Saved data entries
[Start of section]
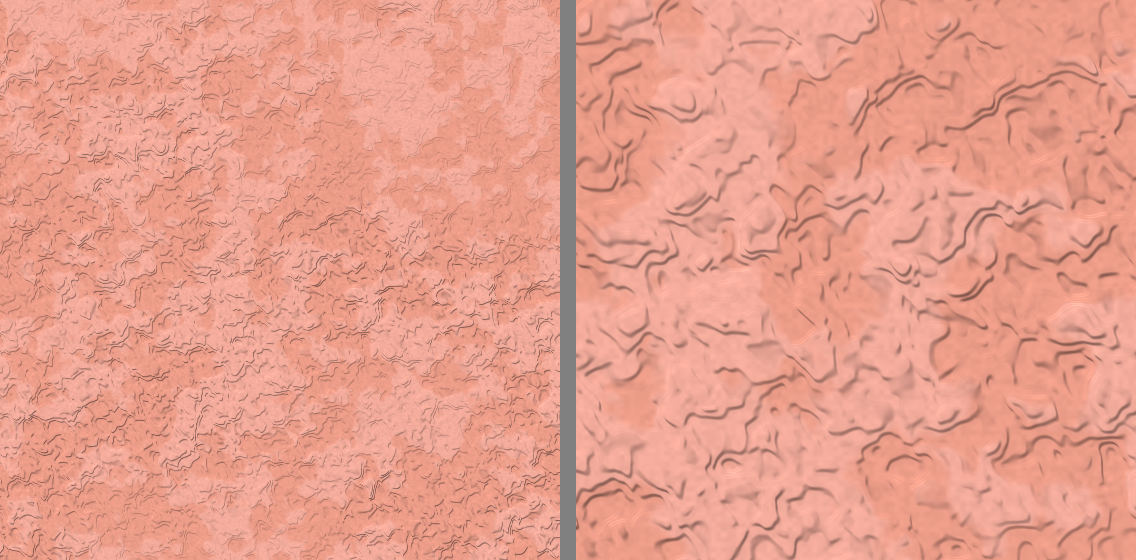
Left: the whole. Right: its middle third, enlarged.
A WebGL 2 fragment shader for this texture:

```glsl
#version 300 es
precision highp float;

uniform vec2 u_resolution;
out vec4 fragColor;

const vec3 CLAY = vec3(0.930, 0.617, 0.537);
const vec3 BLUSH = vec3(0.958, 0.675, 0.612);
const vec2 LIGHT_DIR = vec2(-0.5, 0.866);
const float RELIEF_SCALE = 38.0;
const float WARP_SCALE = 60.0;
const float WARP_AMOUNT = 0.012;
const float TERRACES = 6.0;
const float EDGE_SOFTNESS = 0.17;
const float EMBOSS_REACH = 0.0011;
const float PATCH_SCALE = 15.0;
const float WEAR_SCALE = 4.0;
const float SMOOTH_RELIEF = 0.12;
const float ROUGH_RELIEF = 0.38;
const float HIGHLIGHT = 0.35;
const float CREASE = 0.22;
const float GRAIN_SCALE = 330.0;
const float GRAIN_AMOUNT = 0.06;

float hash(vec2 cell) {
    return fract(sin(dot(cell, vec2(127.1, 311.7))) * 43758.5453);
}

float valueNoise(vec2 p) {
    vec2 cell = floor(p);
    vec2 f = fract(p);
    f = f * f * (3.0 - 2.0 * f);
    float low = mix(hash(cell), hash(cell + vec2(1.0, 0.0)), f.x);
    float high = mix(hash(cell + vec2(0.0, 1.0)), hash(cell + 1.0), f.x);
    return mix(low, high, f.y);
}

// Octaves are rotated to hide the lattice; the result lies in 0..1.
float fbm(vec2 p, int octaves) {
    const mat2 TURN = mat2(1.6, 1.2, -1.2, 1.6);
    float sum = 0.0;
    float weight = 0.5;
    float total = 0.0;
    for (int i = 0; i < octaves; i++) {
        sum += weight * valueNoise(p);
        total += weight;
        weight *= 0.5;
        p = TURN * p + vec2(17.3, 9.1);
    }
    return sum / total;
}

// Curly base field shared by the relief and the pigment
float curlField(vec2 p) {
    vec2 warp = vec2(valueNoise(p * WARP_SCALE + 3.7), valueNoise(p * WARP_SCALE + 31.2)) - 0.5;
    return fbm((p + WARP_AMOUNT * warp) * RELIEF_SCALE, 3);
}

// Flat shelves joined by short, crooked steps
float terrace(float field) {
    float level = field * TERRACES;
    float rise = smoothstep(0.5 - EDGE_SOFTNESS, 0.5 + EDGE_SOFTNESS, fract(level));
    return floor(level) + mix(fract(level), rise, 0.8);
}

void main() {
    vec2 uv = gl_FragCoord.xy / min(u_resolution.x, u_resolution.y);
    float field = curlField(uv);

    // Pigment flecks with borders that follow the relief
    float pigment = 0.4 * field + 0.6 * fbm(uv * PATCH_SCALE + 41.0, 5);
    vec3 color = mix(CLAY, BLUSH, smoothstep(0.47, 0.54, pigment));

    // Relief is deep in rough areas and faint in worn ones
    float roughness = smoothstep(0.30, 0.72, fbm(uv * WEAR_SCALE + 5.0, 5));
    float depth = mix(SMOOTH_RELIEF, ROUGH_RELIEF, roughness);

    // Emboss along the light direction
    vec2 reach = LIGHT_DIR * EMBOSS_REACH;
    float slope = terrace(curlField(uv + reach)) - terrace(curlField(uv - reach));
    slope = clamp(slope, -1.0, 1.0);
    float shade = 1.0 - depth * (max(slope, 0.0) + HIGHLIGHT * min(slope, 0.0));

    // Thin creases along every step, whatever its direction
    float fromStep = abs(fract(field * TERRACES) - 0.5);
    shade -= depth * CREASE * (1.0 - smoothstep(0.06, 0.24, fromStep));

    // Fine grain
    shade += GRAIN_AMOUNT * (valueNoise(uv * GRAIN_SCALE) - 0.5);

    fragColor = vec4(clamp(color * shade, 0.0, 1.0), 1.0);
}
```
[End of section]
Output the data exactly as it appears. The pictures do not belong in it.

Left: the whole. Right: its middle third, enlarged.
A WebGL 2 fragment shader for this texture:

```glsl
#version 300 es
precision highp float;

uniform vec2 u_resolution;
out vec4 fragColor;

const vec3 CLAY = vec3(0.930, 0.617, 0.537);
const vec3 BLUSH = vec3(0.958, 0.675, 0.612);
const vec2 LIGHT_DIR = vec2(-0.5, 0.866);
const float RELIEF_SCALE = 38.0;
const float WARP_SCALE = 60.0;
const float WARP_AMOUNT = 0.012;
const float TERRACES = 6.0;
const float EDGE_SOFTNESS = 0.17;
const float EMBOSS_REACH = 0.0011;
const float PATCH_SCALE = 15.0;
const float WEAR_SCALE = 4.0;
const float SMOOTH_RELIEF = 0.12;
const float ROUGH_RELIEF = 0.38;
const float HIGHLIGHT = 0.35;
const float CREASE = 0.22;
const float GRAIN_SCALE = 330.0;
const float GRAIN_AMOUNT = 0.06;

float hash(vec2 cell) {
    return fract(sin(dot(cell, vec2(127.1, 311.7))) * 43758.5453);
}

float valueNoise(vec2 p) {
    vec2 cell = floor(p);
    vec2 f = fract(p);
    f = f * f * (3.0 - 2.0 * f);
    float low = mix(hash(cell), hash(cell + vec2(1.0, 0.0)), f.x);
    float high = mix(hash(cell + vec2(0.0, 1.0)), hash(cell + 1.0), f.x);
    return mix(low, high, f.y);
}

// Octaves are rotated to hide the lattice; the result lies in 0..1.
float fbm(vec2 p, int octaves) {
    const mat2 TURN = mat2(1.6, 1.2, -1.2, 1.6);
    float sum = 0.0;
    float weight = 0.5;
    float total = 0.0;
    for (int i = 0; i < octaves; i++) {
        sum += weight * valueNoise(p);
        total += weight;
        weight *= 0.5;
        p = TURN * p + vec2(17.3, 9.1);
    }
    return sum / total;
}

// Curly base field shared by the relief and the pigment
float curlField(vec2 p) {
    vec2 warp = vec2(valueNoise(p * WARP_SCALE + 3.7), valueNoise(p * WARP_SCALE + 31.2)) - 0.5;
    return fbm((p + WARP_AMOUNT * warp) * RELIEF_SCALE, 3);
}

// Flat shelves joined by short, crooked steps
float terrace(float field) {
    float level = field * TERRACES;
    float rise = smoothstep(0.5 - EDGE_SOFTNESS, 0.5 + EDGE_SOFTNESS, fract(level));
    return floor(level) + mix(fract(level), rise, 0.8);
}

void main() {
    vec2 uv = gl_FragCoord.xy / min(u_resolution.x, u_resolution.y);
    float field = curlField(uv);

    // Pigment flecks with borders that follow the relief
    float pigment = 0.4 * field + 0.6 * fbm(uv * PATCH_SCALE + 41.0, 5);
    vec3 color = mix(CLAY, BLUSH, smoothstep(0.47, 0.54, pigment));

    // Relief is deep in rough areas and faint in worn ones
    float roughness = smoothstep(0.30, 0.72, fbm(uv * WEAR_SCALE + 5.0, 5));
    float depth = mix(SMOOTH_RELIEF, ROUGH_RELIEF, roughness);

    // Emboss along the light direction
    vec2 reach = LIGHT_DIR * EMBOSS_REACH;
    float slope = terrace(curlField(uv + reach)) - terrace(curlField(uv - reach));
    slope = clamp(slope, -1.0, 1.0);
    float shade = 1.0 - depth * (max(slope, 0.0) + HIGHLIGHT * min(slope, 0.0));

    // Thin creases along every step, whatever its direction
    float fromStep = abs(fract(field * TERRACES) - 0.5);
    shade -= depth * CREASE * (1.0 - smoothstep(0.06, 0.24, fromStep));

    // Fine grain
    shade += GRAIN_AMOUNT * (valueNoise(uv * GRAIN_SCALE) - 0.5);

    fragColor = vec4(clamp(color * shade, 0.0, 1.0), 1.0);
}
```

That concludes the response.